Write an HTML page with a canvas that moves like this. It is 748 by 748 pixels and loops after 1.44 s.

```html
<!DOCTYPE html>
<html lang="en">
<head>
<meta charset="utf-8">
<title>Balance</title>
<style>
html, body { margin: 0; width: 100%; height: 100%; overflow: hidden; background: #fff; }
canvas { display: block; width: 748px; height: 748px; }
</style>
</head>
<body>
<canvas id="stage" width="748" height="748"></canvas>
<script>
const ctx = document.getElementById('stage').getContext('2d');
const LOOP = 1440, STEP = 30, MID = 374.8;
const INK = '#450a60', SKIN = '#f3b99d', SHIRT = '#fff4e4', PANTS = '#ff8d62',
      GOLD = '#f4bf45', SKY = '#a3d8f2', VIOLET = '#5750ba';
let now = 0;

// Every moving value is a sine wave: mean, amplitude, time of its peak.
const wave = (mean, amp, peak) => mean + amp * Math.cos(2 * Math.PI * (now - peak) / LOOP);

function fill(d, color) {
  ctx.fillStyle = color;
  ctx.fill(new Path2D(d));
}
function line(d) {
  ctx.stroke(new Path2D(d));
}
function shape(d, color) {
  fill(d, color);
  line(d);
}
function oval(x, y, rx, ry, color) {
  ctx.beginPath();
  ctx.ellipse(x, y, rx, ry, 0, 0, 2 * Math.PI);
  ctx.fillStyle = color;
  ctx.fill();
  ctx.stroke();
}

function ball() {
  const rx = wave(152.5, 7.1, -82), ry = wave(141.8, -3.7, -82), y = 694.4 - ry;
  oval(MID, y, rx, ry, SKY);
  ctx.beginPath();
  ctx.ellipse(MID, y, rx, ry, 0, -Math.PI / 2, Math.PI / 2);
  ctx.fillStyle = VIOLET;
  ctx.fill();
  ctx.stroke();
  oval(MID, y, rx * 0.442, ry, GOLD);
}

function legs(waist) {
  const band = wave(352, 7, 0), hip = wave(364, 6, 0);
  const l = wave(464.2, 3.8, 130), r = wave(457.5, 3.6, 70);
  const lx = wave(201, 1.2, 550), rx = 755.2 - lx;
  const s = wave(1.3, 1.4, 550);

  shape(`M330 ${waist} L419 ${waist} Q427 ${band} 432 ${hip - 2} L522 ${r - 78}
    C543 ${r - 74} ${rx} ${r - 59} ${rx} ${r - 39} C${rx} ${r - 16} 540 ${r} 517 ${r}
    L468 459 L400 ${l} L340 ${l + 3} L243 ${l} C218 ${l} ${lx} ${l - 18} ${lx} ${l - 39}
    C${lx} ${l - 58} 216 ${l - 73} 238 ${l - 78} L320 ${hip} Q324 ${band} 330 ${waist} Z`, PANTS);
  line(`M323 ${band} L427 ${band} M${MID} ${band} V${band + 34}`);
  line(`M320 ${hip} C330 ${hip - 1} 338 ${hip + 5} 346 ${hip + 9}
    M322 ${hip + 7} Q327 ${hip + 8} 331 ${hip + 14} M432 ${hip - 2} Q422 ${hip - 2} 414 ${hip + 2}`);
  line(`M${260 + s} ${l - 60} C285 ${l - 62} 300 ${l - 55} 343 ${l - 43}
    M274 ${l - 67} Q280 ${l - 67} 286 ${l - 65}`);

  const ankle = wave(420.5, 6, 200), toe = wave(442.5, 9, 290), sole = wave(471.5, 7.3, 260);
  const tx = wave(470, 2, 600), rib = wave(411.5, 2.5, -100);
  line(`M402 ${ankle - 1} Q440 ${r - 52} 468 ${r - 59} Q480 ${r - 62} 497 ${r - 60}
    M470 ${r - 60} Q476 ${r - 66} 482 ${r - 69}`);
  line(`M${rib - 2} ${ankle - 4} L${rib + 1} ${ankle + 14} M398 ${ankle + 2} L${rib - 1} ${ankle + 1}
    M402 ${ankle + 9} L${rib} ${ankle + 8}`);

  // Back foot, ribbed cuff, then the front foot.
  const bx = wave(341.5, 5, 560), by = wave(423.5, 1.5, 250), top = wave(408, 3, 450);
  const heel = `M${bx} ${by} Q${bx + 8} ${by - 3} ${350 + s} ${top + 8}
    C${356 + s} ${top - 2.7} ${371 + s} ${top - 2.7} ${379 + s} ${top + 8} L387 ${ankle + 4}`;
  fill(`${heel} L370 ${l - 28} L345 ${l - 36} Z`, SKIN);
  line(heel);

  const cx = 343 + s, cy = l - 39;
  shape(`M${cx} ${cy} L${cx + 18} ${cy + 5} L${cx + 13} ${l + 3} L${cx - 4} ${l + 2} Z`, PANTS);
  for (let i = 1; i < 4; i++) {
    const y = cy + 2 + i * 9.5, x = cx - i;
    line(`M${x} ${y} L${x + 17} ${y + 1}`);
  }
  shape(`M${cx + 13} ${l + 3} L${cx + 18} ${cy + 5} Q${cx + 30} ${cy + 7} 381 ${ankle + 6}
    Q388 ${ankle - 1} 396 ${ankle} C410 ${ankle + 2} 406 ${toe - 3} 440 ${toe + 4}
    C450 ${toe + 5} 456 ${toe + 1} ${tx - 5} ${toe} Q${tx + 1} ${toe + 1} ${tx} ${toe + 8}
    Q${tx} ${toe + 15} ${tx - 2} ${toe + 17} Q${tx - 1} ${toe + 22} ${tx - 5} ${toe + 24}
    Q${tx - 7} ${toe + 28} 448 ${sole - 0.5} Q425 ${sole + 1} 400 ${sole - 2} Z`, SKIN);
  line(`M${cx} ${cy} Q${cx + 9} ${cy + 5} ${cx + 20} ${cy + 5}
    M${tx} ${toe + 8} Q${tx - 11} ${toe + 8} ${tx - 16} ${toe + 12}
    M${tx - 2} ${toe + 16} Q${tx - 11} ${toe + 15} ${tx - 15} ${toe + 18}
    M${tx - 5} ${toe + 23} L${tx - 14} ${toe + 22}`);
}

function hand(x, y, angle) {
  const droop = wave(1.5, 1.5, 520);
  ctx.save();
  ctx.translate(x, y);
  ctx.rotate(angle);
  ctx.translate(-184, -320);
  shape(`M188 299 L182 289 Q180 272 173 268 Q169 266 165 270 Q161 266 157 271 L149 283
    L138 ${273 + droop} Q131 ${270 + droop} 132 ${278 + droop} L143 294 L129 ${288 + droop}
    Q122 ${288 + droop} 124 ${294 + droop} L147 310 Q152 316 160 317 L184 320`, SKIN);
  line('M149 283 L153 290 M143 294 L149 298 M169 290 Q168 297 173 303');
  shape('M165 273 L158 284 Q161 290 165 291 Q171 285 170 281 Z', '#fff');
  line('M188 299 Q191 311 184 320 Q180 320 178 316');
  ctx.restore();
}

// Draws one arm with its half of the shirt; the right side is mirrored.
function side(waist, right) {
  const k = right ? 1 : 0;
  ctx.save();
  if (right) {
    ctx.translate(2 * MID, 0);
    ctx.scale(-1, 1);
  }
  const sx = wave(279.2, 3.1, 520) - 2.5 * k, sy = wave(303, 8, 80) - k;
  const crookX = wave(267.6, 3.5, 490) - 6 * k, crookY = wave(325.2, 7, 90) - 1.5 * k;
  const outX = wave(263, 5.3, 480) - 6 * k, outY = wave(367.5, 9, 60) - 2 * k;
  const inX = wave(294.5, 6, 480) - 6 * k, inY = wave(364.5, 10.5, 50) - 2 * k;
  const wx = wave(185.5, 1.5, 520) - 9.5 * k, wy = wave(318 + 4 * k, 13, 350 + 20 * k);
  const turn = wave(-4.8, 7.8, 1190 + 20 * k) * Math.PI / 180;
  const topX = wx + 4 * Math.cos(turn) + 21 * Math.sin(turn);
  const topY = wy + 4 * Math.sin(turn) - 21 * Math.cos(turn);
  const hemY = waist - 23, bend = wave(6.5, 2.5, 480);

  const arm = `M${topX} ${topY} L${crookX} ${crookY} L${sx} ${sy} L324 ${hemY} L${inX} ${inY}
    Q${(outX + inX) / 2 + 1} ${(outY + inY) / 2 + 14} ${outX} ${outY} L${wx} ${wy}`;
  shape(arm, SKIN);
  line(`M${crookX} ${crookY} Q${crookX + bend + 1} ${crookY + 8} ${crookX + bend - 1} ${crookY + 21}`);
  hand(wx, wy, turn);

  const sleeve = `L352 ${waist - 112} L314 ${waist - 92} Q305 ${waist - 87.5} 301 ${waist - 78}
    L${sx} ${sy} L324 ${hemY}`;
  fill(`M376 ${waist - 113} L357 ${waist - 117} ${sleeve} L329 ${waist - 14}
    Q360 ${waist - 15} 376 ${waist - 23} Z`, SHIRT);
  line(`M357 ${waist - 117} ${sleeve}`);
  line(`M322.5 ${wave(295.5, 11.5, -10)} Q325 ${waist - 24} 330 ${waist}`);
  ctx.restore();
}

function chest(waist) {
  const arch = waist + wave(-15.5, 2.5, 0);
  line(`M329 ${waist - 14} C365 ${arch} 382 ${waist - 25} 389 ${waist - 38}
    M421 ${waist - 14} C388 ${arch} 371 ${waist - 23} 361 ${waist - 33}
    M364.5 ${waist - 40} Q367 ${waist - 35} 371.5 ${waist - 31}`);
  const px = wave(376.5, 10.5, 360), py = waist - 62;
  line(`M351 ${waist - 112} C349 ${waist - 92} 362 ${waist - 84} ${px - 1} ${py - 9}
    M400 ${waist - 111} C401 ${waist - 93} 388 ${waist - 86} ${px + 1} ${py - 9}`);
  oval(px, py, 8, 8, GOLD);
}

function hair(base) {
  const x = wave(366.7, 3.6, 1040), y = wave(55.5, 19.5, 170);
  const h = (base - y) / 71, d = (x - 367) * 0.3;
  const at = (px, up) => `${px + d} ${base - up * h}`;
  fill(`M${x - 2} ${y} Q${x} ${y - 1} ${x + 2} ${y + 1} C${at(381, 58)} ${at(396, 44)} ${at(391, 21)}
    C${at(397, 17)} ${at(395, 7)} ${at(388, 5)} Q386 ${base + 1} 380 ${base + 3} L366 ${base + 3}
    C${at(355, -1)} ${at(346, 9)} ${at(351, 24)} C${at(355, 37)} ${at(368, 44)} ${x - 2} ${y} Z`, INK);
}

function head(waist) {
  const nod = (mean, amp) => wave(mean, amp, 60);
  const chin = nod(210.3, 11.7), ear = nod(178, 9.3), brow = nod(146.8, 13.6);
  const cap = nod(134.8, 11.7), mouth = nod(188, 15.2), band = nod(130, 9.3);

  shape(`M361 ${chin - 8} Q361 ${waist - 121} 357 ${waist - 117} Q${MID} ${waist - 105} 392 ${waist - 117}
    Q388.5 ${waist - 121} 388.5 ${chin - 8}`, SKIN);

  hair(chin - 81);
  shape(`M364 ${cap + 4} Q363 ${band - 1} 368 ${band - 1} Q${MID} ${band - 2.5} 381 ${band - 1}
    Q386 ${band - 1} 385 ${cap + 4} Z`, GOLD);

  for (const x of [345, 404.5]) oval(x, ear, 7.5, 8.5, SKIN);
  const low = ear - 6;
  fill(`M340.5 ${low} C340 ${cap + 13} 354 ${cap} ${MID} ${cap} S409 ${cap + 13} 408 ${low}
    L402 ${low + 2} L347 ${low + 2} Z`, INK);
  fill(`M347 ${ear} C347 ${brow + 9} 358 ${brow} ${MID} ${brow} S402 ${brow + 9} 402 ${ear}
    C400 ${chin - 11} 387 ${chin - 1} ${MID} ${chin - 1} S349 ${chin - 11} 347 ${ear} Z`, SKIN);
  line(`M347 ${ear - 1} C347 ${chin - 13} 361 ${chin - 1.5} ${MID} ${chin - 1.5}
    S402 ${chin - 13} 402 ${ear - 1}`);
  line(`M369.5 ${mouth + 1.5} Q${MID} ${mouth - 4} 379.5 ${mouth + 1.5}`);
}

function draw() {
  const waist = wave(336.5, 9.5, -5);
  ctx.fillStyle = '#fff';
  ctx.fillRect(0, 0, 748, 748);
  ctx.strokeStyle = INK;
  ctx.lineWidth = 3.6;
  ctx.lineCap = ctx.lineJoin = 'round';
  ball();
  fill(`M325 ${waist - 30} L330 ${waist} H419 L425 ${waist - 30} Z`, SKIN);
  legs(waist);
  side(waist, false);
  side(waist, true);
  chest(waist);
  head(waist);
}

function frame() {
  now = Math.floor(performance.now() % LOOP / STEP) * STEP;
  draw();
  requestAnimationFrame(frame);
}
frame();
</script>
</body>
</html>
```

++++++++++++++++++++

Using the listing above, list every line in which the string "arch" occurs.

> [Exercise answer]
  const arch = waist + wave(-15.5, 2.5, 0);
  line(`M329 ${waist - 14} C365 ${arch} 382 ${waist - 25} 389 ${waist - 38}
    M421 ${waist - 14} C388 ${arch} 371 ${waist - 23} 361 ${waist - 33}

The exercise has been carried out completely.